When Poe comes under attack he hides the plans inside new lovable droid BB-8 – taking over the R2-D2 role in a niftier and somewhat endearing fashion (Artoo and C3-PO both make cameos too) – who soon gets taken under the wing of scavenger Rey, and they in turn cross paths with disillusioned Stormtrooper Finn.
After escaping the planet in – as Rey so eloquently puts it – the ‘garbage’ that is the Falcon, which is tracked down by smuggler Solo and his loyal right-hand Wookie Chewie, this new extension of George Lucas’ Star Wars universe starts to unravel competently and rewardingly before your very eyes.
This leads to the rebel group known as The Resistance, headed by General Leia – who (which will be revealed) has become disengaged from partner Solo – finally facing up to the growing power of the First Order, which starts to put it sights on destroying peaceful planets in the Republic with its new Death Star-a-like (but about five times bigger) home base, which boasts a sun-powered super weapon.
The good thing is with The Force Awakens – which is a crucially important ingredient – is that you actually care for these new characters.
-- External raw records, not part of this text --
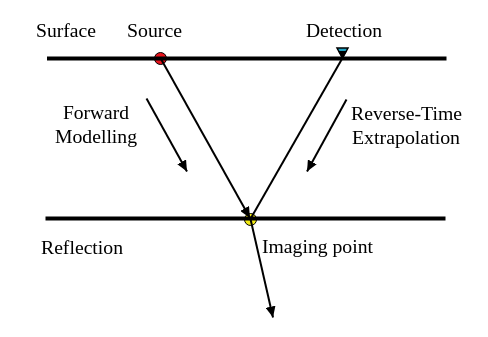
<!DOCTYPE html>
<html lang="en">
<head>
<meta charset="utf-8">
<title>Reverse-time migration diagram</title>
<style>
:root { --paper: #fff; --ink: #000; --source: #e8141c; --imaging: #f2ea14; --detector: #1fa3c4; }
* { box-sizing: border-box; }
html, body { margin: 0; overflow: hidden; background: var(--paper); }
.diagram { position: relative; width: 488px; height: 337px; overflow: hidden; background: var(--paper); color: var(--ink); }
.rays { position: absolute; inset: 0; display: block; }
.layer { stroke: var(--ink); stroke-width: 4; }
.ray { stroke: var(--ink); stroke-width: 2; }
.head { fill: var(--ink); }
.source-point { fill: var(--source); stroke: var(--ink); }
.imaging-point { fill: var(--imaging); stroke: var(--ink); }
.detector { fill: var(--detector); stroke: var(--ink); stroke-width: 1.5; }
.labels text { font-family: "Liberation Serif", "Times New Roman", serif; font-size: 19px; fill: var(--ink); }
</style>
</head>
<body>
<main class="diagram">
<svg class="rays" width="488" height="337" viewBox="0 0 488 337" role="img" aria-label="Rays from source and detection meeting at the imaging point on a reflection layer">
  <defs>
    <marker id="arrow-head" viewBox="0 0 11 10" refX="11" refY="5" markerWidth="11" markerHeight="10" markerUnits="userSpaceOnUse" orient="auto">
      <polygon class="head" points="0,0 11,5 0,10"/>
    </marker>
  </defs>
  <circle class="source-point" cx="160.5" cy="58.5" r="6"/>
  <circle class="imaging-point" cx="250.5" cy="219.5" r="6"/>
  <polygon class="detector" points="337,48 348,48 342.5,58"/>
  <polygon class="head" points="338,51 347,51 342.5,59"/>
  <g class="layers">
    <line class="layer" x1="47" y1="58.5" x2="446.5" y2="58.5"/>
    <line class="layer" x1="45.5" y1="218.5" x2="445.5" y2="218.5"/>
  </g>
  <g class="paths">
    <line class="ray" x1="161" y1="59" x2="250" y2="218" marker-end="url(#arrow-head)"/>
    <line class="ray" x1="342.5" y1="58" x2="251" y2="218"/>
    <line class="ray" x1="250.5" y1="219" x2="273" y2="317.5" marker-end="url(#arrow-head)"/>
    <line class="ray" x1="146.5" y1="98.5" x2="187" y2="171.5" marker-end="url(#arrow-head)"/>
    <line class="ray" x1="346.5" y1="99.5" x2="307" y2="171.5" marker-end="url(#arrow-head)"/>
  </g>
  <g class="labels">
    <text x="36" y="37" textLength="60" lengthAdjust="spacingAndGlyphs">Surface</text>
    <text x="127" y="37" textLength="55" lengthAdjust="spacingAndGlyphs">Source</text>
    <text x="306" y="37" textLength="76" lengthAdjust="spacingAndGlyphs">Detection</text>
    <text x="63" y="119" textLength="66" lengthAdjust="spacingAndGlyphs">Forward</text>
    <text x="55" y="143" textLength="82" lengthAdjust="spacingAndGlyphs">Modelling</text>
    <text x="351" y="120" textLength="111" lengthAdjust="spacingAndGlyphs">Reverse-Time</text>
    <text x="352" y="144" textLength="108" lengthAdjust="spacingAndGlyphs">Extrapolation</text>
    <text x="41" y="254" textLength="82" lengthAdjust="spacingAndGlyphs">Reflection</text>
    <text x="262" y="253" textLength="111" lengthAdjust="spacingAndGlyphs">Imaging point</text>
  </g>
</svg>
</main>
</body>
</html>
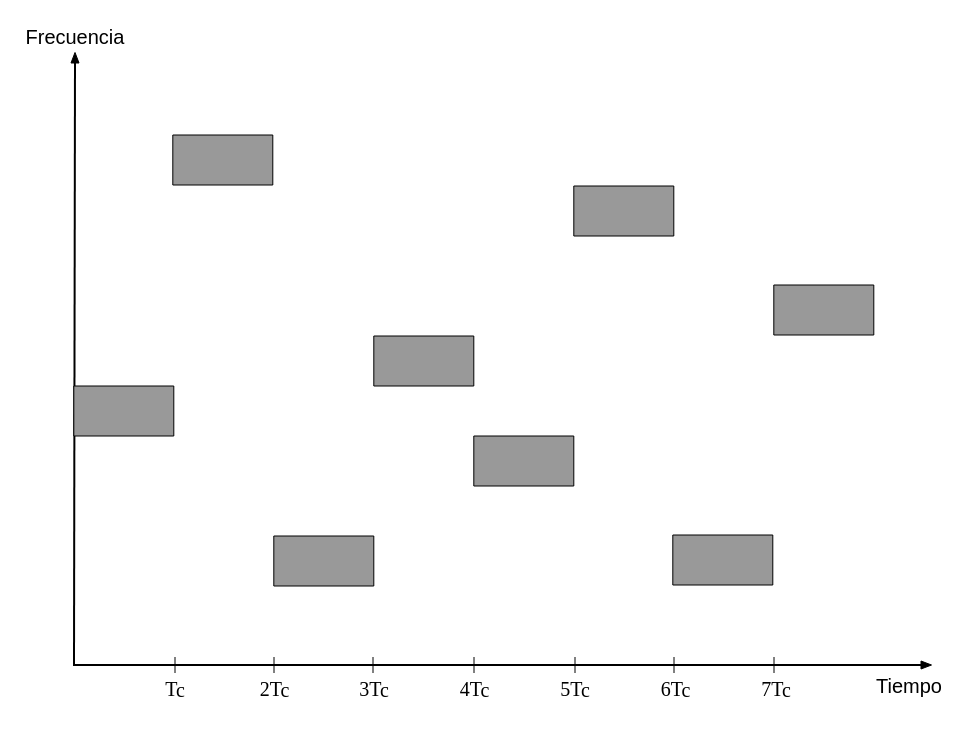
<!DOCTYPE html>
<html lang="es">
<head>
<meta charset="utf-8">
<title>Frecuencia y tiempo</title>
<style>
:root {
  --paper: #ffffff;
  --ink: #000000;
  --slot: #999999;
}
* { box-sizing: border-box; }
body { margin: 0; background: var(--paper); }
.chart {
  position: relative;
  width: 968px;
  height: 730px;
  overflow: hidden;
  background: var(--paper);
  color: var(--ink);
  font: 20px/24px "Liberation Sans", Arial, sans-serif;
}
.axes { position: absolute; inset: 0; display: block; }
.axis { stroke: var(--ink); stroke-width: 2; }
.arrow { fill: var(--ink); stroke: var(--ink); stroke-linejoin: round; }
.tick { stroke: var(--ink); stroke-width: 1; }
.slot { fill: var(--slot); stroke: var(--ink); stroke-width: 1; stroke-linejoin: round; }
.axis-name, .tick-label { position: absolute; white-space: nowrap; }
.frequency { left: 25.5px; top: 25px; }
.time { left: 876px; top: 674px; }
.tick-label {
  left: var(--x);
  top: 677px;
  width: 60px;
  margin-left: -30px;
  text-align: center;
  font-family: "Liberation Serif", "Times New Roman", serif;
}
.chip { position: relative; top: 1px; }
</style>
</head>
<body>
<main class="chart">
  <svg class="axes" width="968" height="730" viewBox="0 0 968 730" aria-hidden="true">
    <defs>
      <rect id="slot" class="slot" width="100" height="50"/>
      <line id="tick" class="tick" y1="657" y2="673"/>
    </defs>
    <g class="axis-lines">
      <line class="axis" x1="74" y1="666" x2="75" y2="60"/>
      <polygon class="arrow" points="75,52.5 79,63 71,63"/>
      <line class="axis" x1="73" y1="665" x2="924" y2="665"/>
      <polygon class="arrow" points="931.5,665 921,669 921,661"/>
    </g>
    <g class="ticks">
      <use href="#tick" x="175"/>
      <use href="#tick" x="274"/>
      <use href="#tick" x="373"/>
      <use href="#tick" x="474"/>
      <use href="#tick" x="575"/>
      <use href="#tick" x="674"/>
      <use href="#tick" x="774"/>
    </g>
    <g class="slots">
      <use href="#slot" x="73.8" y="386"/>
      <use href="#slot" x="172.8" y="135"/>
      <use href="#slot" x="273.8" y="536"/>
      <use href="#slot" x="373.8" y="336"/>
      <use href="#slot" x="473.8" y="436"/>
      <use href="#slot" x="573.8" y="186"/>
      <use href="#slot" x="672.8" y="535"/>
      <use href="#slot" x="773.8" y="285"/>
    </g>
  </svg>
  <span class="axis-name frequency">Frecuencia</span>
  <span class="axis-name time">Tiempo</span>
  <span class="tick-label" style="--x: 175px">T<span class="chip">c</span></span>
  <span class="tick-label" style="--x: 274.5px">2T<span class="chip">c</span></span>
  <span class="tick-label" style="--x: 374px">3T<span class="chip">c</span></span>
  <span class="tick-label" style="--x: 474.5px">4T<span class="chip">c</span></span>
  <span class="tick-label" style="--x: 575px">5T<span class="chip">c</span></span>
  <span class="tick-label" style="--x: 675.5px">6T<span class="chip">c</span></span>
  <span class="tick-label" style="--x: 776px">7T<span class="chip">c</span></span>
</main>
</body>
</html>
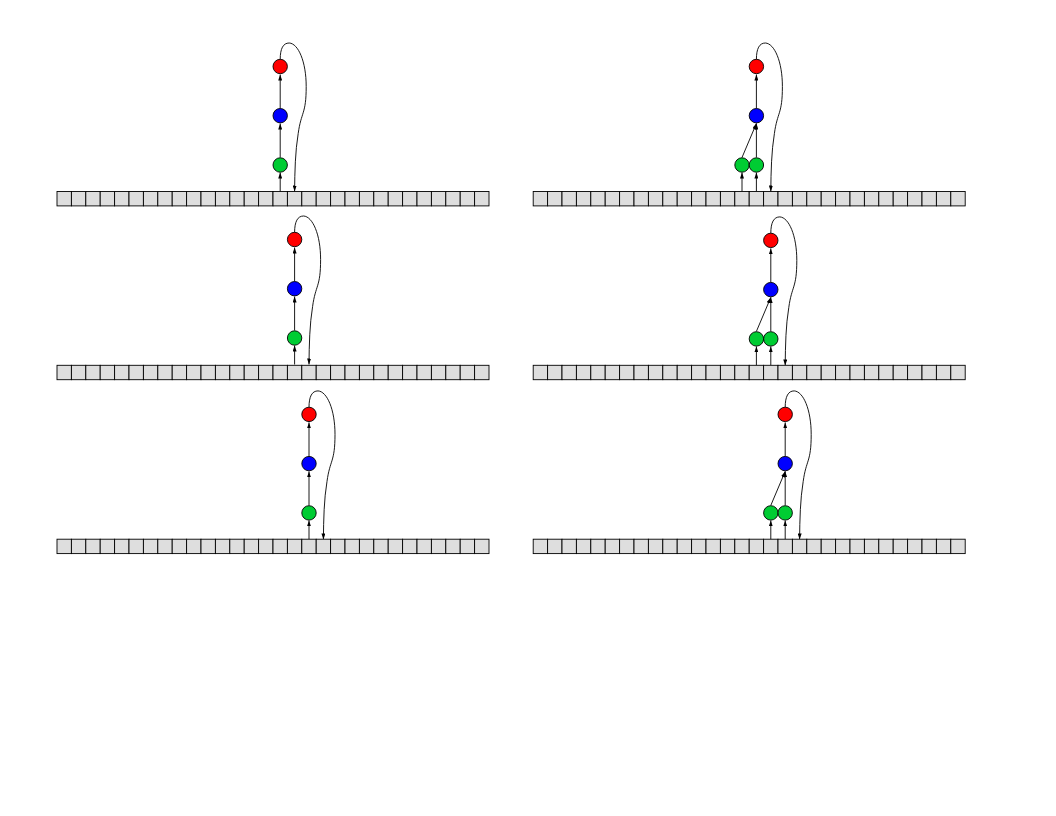
<!DOCTYPE html>
<html lang="en">
<head>
<meta charset="utf-8">
<title>Sequence diagrams</title>
<style>
:root {
  --paper: #ffffff;
  --ink: #000000;
  --cell: #dedede;
  --output: #ff0000;
  --hidden: #0000ff;
  --input: #00cc33;
}
html, body { margin: 0; background: var(--paper); }
body { width: 1056px; height: 816px; overflow: hidden; }
.diagram { display: block; stroke: var(--ink); stroke-width: 0.9; }
.cell { fill: var(--cell); }
.output { fill: var(--output); }
.hidden-state { fill: var(--hidden); }
.input { fill: var(--input); }
.link { fill: none; marker-end: url(#arrowhead); }
.arrowhead { fill: var(--ink); stroke: none; }
</style>
</head>
<body>
<svg class="diagram" width="1056" height="816" viewBox="0 0 1056 816" role="img" aria-label="Six diagrams of node chains reading from and writing to a tape of cells">
  <defs>
    <marker id="arrowhead" markerUnits="userSpaceOnUse" markerWidth="6" markerHeight="4" refX="6" refY="2" orient="auto">
      <polygon class="arrowhead" points="0,0 6,2 0,4"/>
    </marker>

    <rect id="cell" class="cell" width="14.4" height="14.4"/>
    <g id="cell-run">
      <use href="#cell"/>
      <use href="#cell" x="14.4"/>
      <use href="#cell" x="28.8"/>
      <use href="#cell" x="43.2"/>
      <use href="#cell" x="57.6"/>
    </g>
    <g id="tape">
      <use href="#cell-run"/>
      <use href="#cell-run" x="72"/>
      <use href="#cell-run" x="144"/>
      <use href="#cell-run" x="216"/>
      <use href="#cell-run" x="288"/>
      <use href="#cell-run" x="360"/>
    </g>

    <g id="input-node">
      <path class="link" d="M0 0V-19"/>
      <circle class="input" cy="-26.5" r="7.2"/>
    </g>
    <g id="chain">
      <path class="link" d="M0 -34V-68"/>
      <path class="link" d="M0 -83V-117"/>
      <path class="link" d="M0 -132C0 -143 3 -148.5 9 -148.5C18 -148 26 -130 26 -105C26 -77 21 -80 18 -58C15 -40 14.6 -20 14.4 0"/>
      <use href="#input-node"/>
      <circle class="hidden-state" cy="-75.8" r="7.2"/>
      <circle class="output" cy="-125" r="7.2"/>
    </g>
    <g id="double-chain">
      <path class="link" d="M-14.4 -34L0 -68"/>
      <use href="#input-node" x="-14.4"/>
      <use href="#chain"/>
    </g>
  </defs>

  <g id="single-input-steps">
    <use href="#chain" x="280.2" y="191.5"/>
    <use href="#tape" x="57" y="191.5"/>
    <use href="#chain" x="294.6" y="364.5"/>
    <use href="#tape" x="57" y="365.3"/>
    <use href="#chain" x="309" y="539.4"/>
    <use href="#tape" x="57" y="539.2"/>
  </g>

  <g id="double-input-steps">
    <use href="#double-chain" x="756.4" y="191.5"/>
    <use href="#tape" x="533.2" y="191.5"/>
    <use href="#double-chain" x="770.8" y="365.4"/>
    <use href="#tape" x="533.2" y="365.3"/>
    <use href="#double-chain" x="785.2" y="539.4"/>
    <use href="#tape" x="533.2" y="539.2"/>
  </g>
</svg>
</body>
</html>
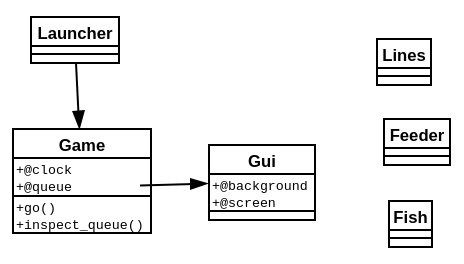
<!DOCTYPE html>
<html lang="en">
<head>
<meta charset="utf-8">
<title>Class diagram</title>
<style>
  :root {
    --ink: #000;
    --paper: #fff;
    --rule: 2px;
  }
  * { box-sizing: border-box; margin: 0; padding: 0; }
  html, body { width: 464px; height: 264px; overflow: hidden; background: var(--paper); }
  .diagram { position: relative; width: 464px; height: 264px; color: var(--ink); }
  .class {
    position: absolute;
    display: flex;
    flex-direction: column;
    border: var(--rule) solid var(--ink);
    background: var(--paper);
  }
  .class h2 {
    flex: none;
    height: 27px;
    padding-top: 5px;
    font: bold 16.7px/22px "Liberation Sans", Arial, sans-serif;
    text-align: center;
    white-space: nowrap;
  }
  .class ul {
    flex: none;
    height: 8px;
    border-top: var(--rule) solid var(--ink);
    list-style: none;
    font: 13.3px/16.6px "Liberation Mono", monospace;
    white-space: nowrap;
  }
  .class .members { height: 38px; padding: 4px 0 0 2px; }
  .class .methods { flex: 1; }
  .launcher { left: 30px; top: 16px; width: 90px; height: 48px; }
  .game { left: 12px; top: 128px; width: 140px; height: 106px; }
  .gui { left: 208px; top: 144px; width: 108px; height: 77px; }
  .gui .members { height: 37px; }
  .lines { left: 376px; top: 38px; width: 56px; height: 48px; }
  .feeder { left: 383px; top: 118px; width: 68px; height: 48px; }
  .fish { left: 388px; top: 200px; width: 45px; height: 48px; }
  .relations { position: absolute; inset: 0; }
  .relations line { stroke: var(--ink); stroke-width: 2; }
  .relations polygon { fill: var(--ink); }
</style>
</head>
<body>
<main class="diagram">
  <section class="class launcher">
    <h2>Launcher</h2>
    <ul class="attributes"></ul>
    <ul class="methods"></ul>
  </section>
  <section class="class game">
    <h2>Game</h2>
    <ul class="attributes members">
      <li>+@clock</li>
      <li>+@queue</li>
    </ul>
    <ul class="methods members">
      <li>+go()</li>
      <li>+inspect_queue()</li>
    </ul>
  </section>
  <section class="class gui">
    <h2>Gui</h2>
    <ul class="attributes members">
      <li>+@background</li>
      <li>+@screen</li>
    </ul>
    <ul class="methods"></ul>
  </section>
  <section class="class lines">
    <h2>Lines</h2>
    <ul class="attributes"></ul>
    <ul class="methods"></ul>
  </section>
  <section class="class feeder">
    <h2>Feeder</h2>
    <ul class="attributes"></ul>
    <ul class="methods"></ul>
  </section>
  <section class="class fish">
    <h2>Fish</h2>
    <ul class="attributes"></ul>
    <ul class="methods"></ul>
  </section>
  <svg class="relations" width="464" height="264" viewBox="0 0 464 264" aria-hidden="true">
    <g class="launcher-to-game">
      <line x1="76" y1="63" x2="78.5" y2="114"/>
      <polygon points="72,111 85,110 79.5,130"/>
    </g>
    <g class="game-to-gui">
      <line x1="140" y1="185.5" x2="194" y2="184"/>
      <polygon points="190,178 190,190 209,183.5"/>
    </g>
  </svg>
</main>
</body>
</html>
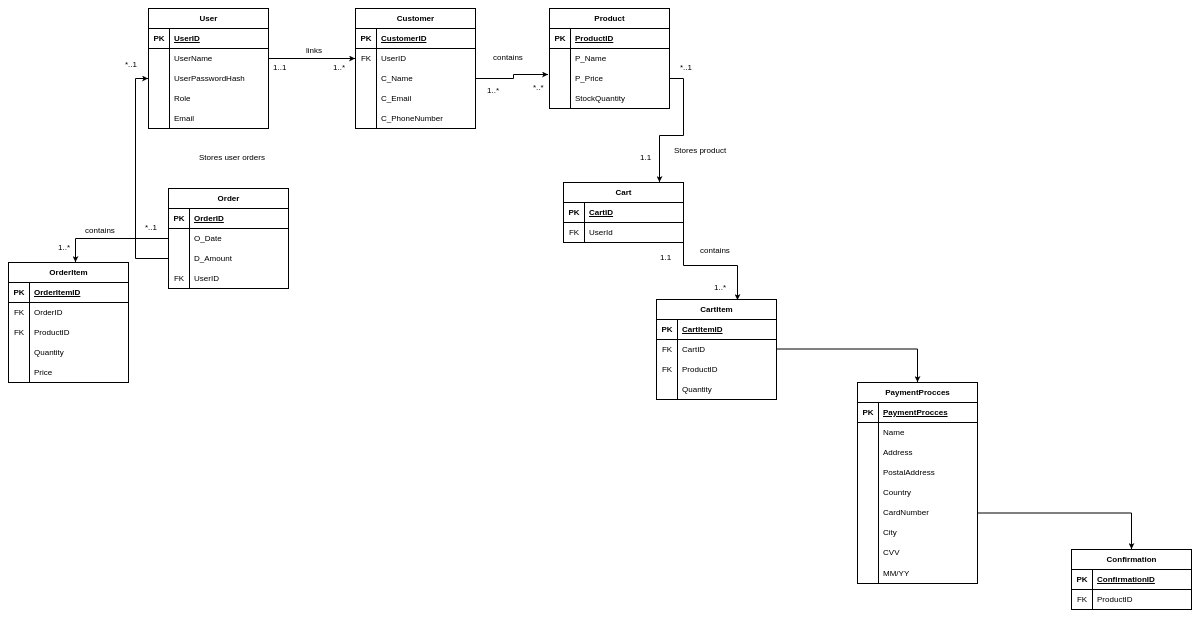
<!DOCTYPE html>
<html lang="en">
<head>
<meta charset="utf-8">
<title>Shop entity relationship diagram</title>
<style>
:root { --ink: #000; --paper: #fff; --row: 20.07px; --key: 20px; }
* { box-sizing: border-box; margin: 0; padding: 0; }
html, body { width: 1200px; height: 618px; overflow: hidden; background: var(--paper); }
.diagram { position: relative; width: 1200px; height: 618px; overflow: hidden; color: var(--ink); font: 8.03px/19px "Liberation Sans", Arial, sans-serif; }
.connectors { position: absolute; left: 0; top: 0; }
.connectors path { stroke: var(--ink); stroke-width: 1; fill: none; }
.connectors marker path { fill: var(--ink); stroke: none; }
.entity { position: absolute; width: 121px; border: 1px solid var(--ink); background: var(--paper); }
.entity h2 { height: 20px; font-size: inherit; font-weight: 700; text-align: center; border-bottom: 1px solid var(--ink); }
.fields { list-style: none; margin-bottom: -1px; }
.fields li { display: flex; height: var(--row); padding-left: calc(var(--key) + 5px); position: relative; white-space: nowrap; }
.fields li::before { content: attr(data-key); position: absolute; left: 0; top: 0; width: var(--key); height: 100%; text-align: center; border-right: 1px solid var(--ink); }
.fields .primary { border-bottom: 1px solid var(--ink); font-weight: 700; }
.primary span { text-decoration: underline; }
.label { position: absolute; line-height: 10px; white-space: nowrap; }
</style>
</head>
<body>
<main class="diagram">
  <section class="entity" style="left:148px;top:8px">
    <h2>User</h2>
    <ul class="fields">
      <li class="primary" data-key="PK"><span>UserID</span></li>
      <li>UserName</li>
      <li>UserPasswordHash</li>
      <li>Role</li>
      <li>Email</li>
    </ul>
  </section>
  <section class="entity" style="left:355px;top:8px">
    <h2>Customer</h2>
    <ul class="fields">
      <li class="primary" data-key="PK"><span>CustomerID</span></li>
      <li data-key="FK">UserID</li>
      <li>C_Name</li>
      <li>C_Email</li>
      <li>C_PhoneNumber</li>
    </ul>
  </section>
  <section class="entity" style="left:549px;top:8px">
    <h2>Product</h2>
    <ul class="fields">
      <li class="primary" data-key="PK"><span>ProductID</span></li>
      <li>P_Name</li>
      <li>P_Price</li>
      <li>StockQuantity</li>
    </ul>
  </section>
  <section class="entity" style="left:168px;top:188px">
    <h2>Order</h2>
    <ul class="fields">
      <li class="primary" data-key="PK"><span>OrderID</span></li>
      <li>O_Date</li>
      <li>D_Amount</li>
      <li data-key="FK">UserID</li>
    </ul>
  </section>
  <section class="entity" style="left:8px;top:262px">
    <h2>OrderItem</h2>
    <ul class="fields">
      <li class="primary" data-key="PK"><span>OrderItemID</span></li>
      <li data-key="FK">OrderID</li>
      <li data-key="FK">ProductID</li>
      <li>Quantity</li>
      <li>Price</li>
    </ul>
  </section>
  <section class="entity" style="left:563px;top:182px">
    <h2>Cart</h2>
    <ul class="fields">
      <li class="primary" data-key="PK"><span>CartID</span></li>
      <li data-key="FK">UserId</li>
    </ul>
  </section>
  <section class="entity" style="left:656px;top:299px">
    <h2>CartItem</h2>
    <ul class="fields">
      <li class="primary" data-key="PK"><span>CartItemID</span></li>
      <li data-key="FK">CartID</li>
      <li data-key="FK">ProductID</li>
      <li>Quantity</li>
    </ul>
  </section>
  <section class="entity" style="left:857px;top:382px">
    <h2>PaymentProcces</h2>
    <ul class="fields">
      <li class="primary" data-key="PK"><span>PaymentProcces</span></li>
      <li>Name</li>
      <li>Address</li>
      <li>PostalAddress</li>
      <li>Country</li>
      <li>CardNumber</li>
      <li>City</li>
      <li>CVV</li>
      <li>MM/YY</li>
    </ul>
  </section>
  <section class="entity" style="left:1071px;top:549px">
    <h2>Confirmation</h2>
    <ul class="fields">
      <li class="primary" data-key="PK"><span>ConfirmationID</span></li>
      <li data-key="FK">ProductID</li>
    </ul>
  </section>

  <svg class="connectors" width="1200" height="618" viewBox="0 0 1200 618" aria-hidden="true">
    <defs>
      <marker id="arrow" markerWidth="6" markerHeight="6" refX="6" refY="3" orient="auto" markerUnits="userSpaceOnUse">
        <path d="M0 0L6 3L0 6L1.5 3Z"/>
      </marker>
    </defs>
    <g marker-end="url(#arrow)">
      <path marker-end="url(#arrow)" d="M269 58.5H355"/>
      <path marker-end="url(#arrow)" d="M476 78.5H513.5V74.5H548"/>
      <path marker-end="url(#arrow)" d="M670 78.5H683.5V135.5H659.5V182"/>
      <path marker-end="url(#arrow)" d="M683.5 242V265.5H737.5V300"/>
      <path marker-end="url(#arrow)" d="M777 349H917.5V382"/>
      <path marker-end="url(#arrow)" d="M978 513H1131.5V549"/>
      <path marker-end="url(#arrow)" d="M168 258.5H135.5V78.5H148"/>
      <path marker-end="url(#arrow)" d="M168 238.5H75.5V262"/>
    </g>
  </svg>

  <span class="label" style="left:306px;top:46px">links</span>
  <span class="label" style="left:273px;top:63px">1..1</span>
  <span class="label" style="left:333px;top:63px">1..*</span>
  <span class="label" style="left:493px;top:53px">contains</span>
  <span class="label" style="left:487px;top:86px">1..*</span>
  <span class="label" style="left:533px;top:83px">*..*</span>
  <span class="label" style="left:680px;top:63px">*..1</span>
  <span class="label" style="left:674px;top:146px">Stores product</span>
  <span class="label" style="left:640px;top:153px">1.1</span>
  <span class="label" style="left:700px;top:246px">contains</span>
  <span class="label" style="left:660px;top:253px">1.1</span>
  <span class="label" style="left:714px;top:283px">1..*</span>
  <span class="label" style="left:125px;top:60px">*..1</span>
  <span class="label" style="left:199px;top:153px">Stores user orders</span>
  <span class="label" style="left:145px;top:223px">*..1</span>
  <span class="label" style="left:85px;top:226px">contains</span>
  <span class="label" style="left:58px;top:243px">1..*</span>
</main>
</body>
</html>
This, combined with humour and nostalgia, breathes life into the franchise that was on life support (in some fan circles at least) after the much-maligned (if always passable) prequels.
Sadly (despite one really pivotal scene that will not be spoiled here) what The Force Awakens really lacks compared to even The Phantom Menace – which had the sensational stand-out Darth Maul lightsaber battle – is one truly iconic set-piece.
It never quite gives you that ‘jump out of your seat’ fist-pumping moment – but boasts loads of solid noteworthy vignettes instead that all add-up during the sci-fi’s run-time.
So what you get is a film that sizzles, without ever quite soaring, but it leaves Star Wars in a really great place for the forthcoming movies, spin-offs (and even theme park rides) and beyond.
This Abrams and Disney collaboration has truly awakened the force once again – and it’s really strong with this one. Rating: 4/5 Gavin Miller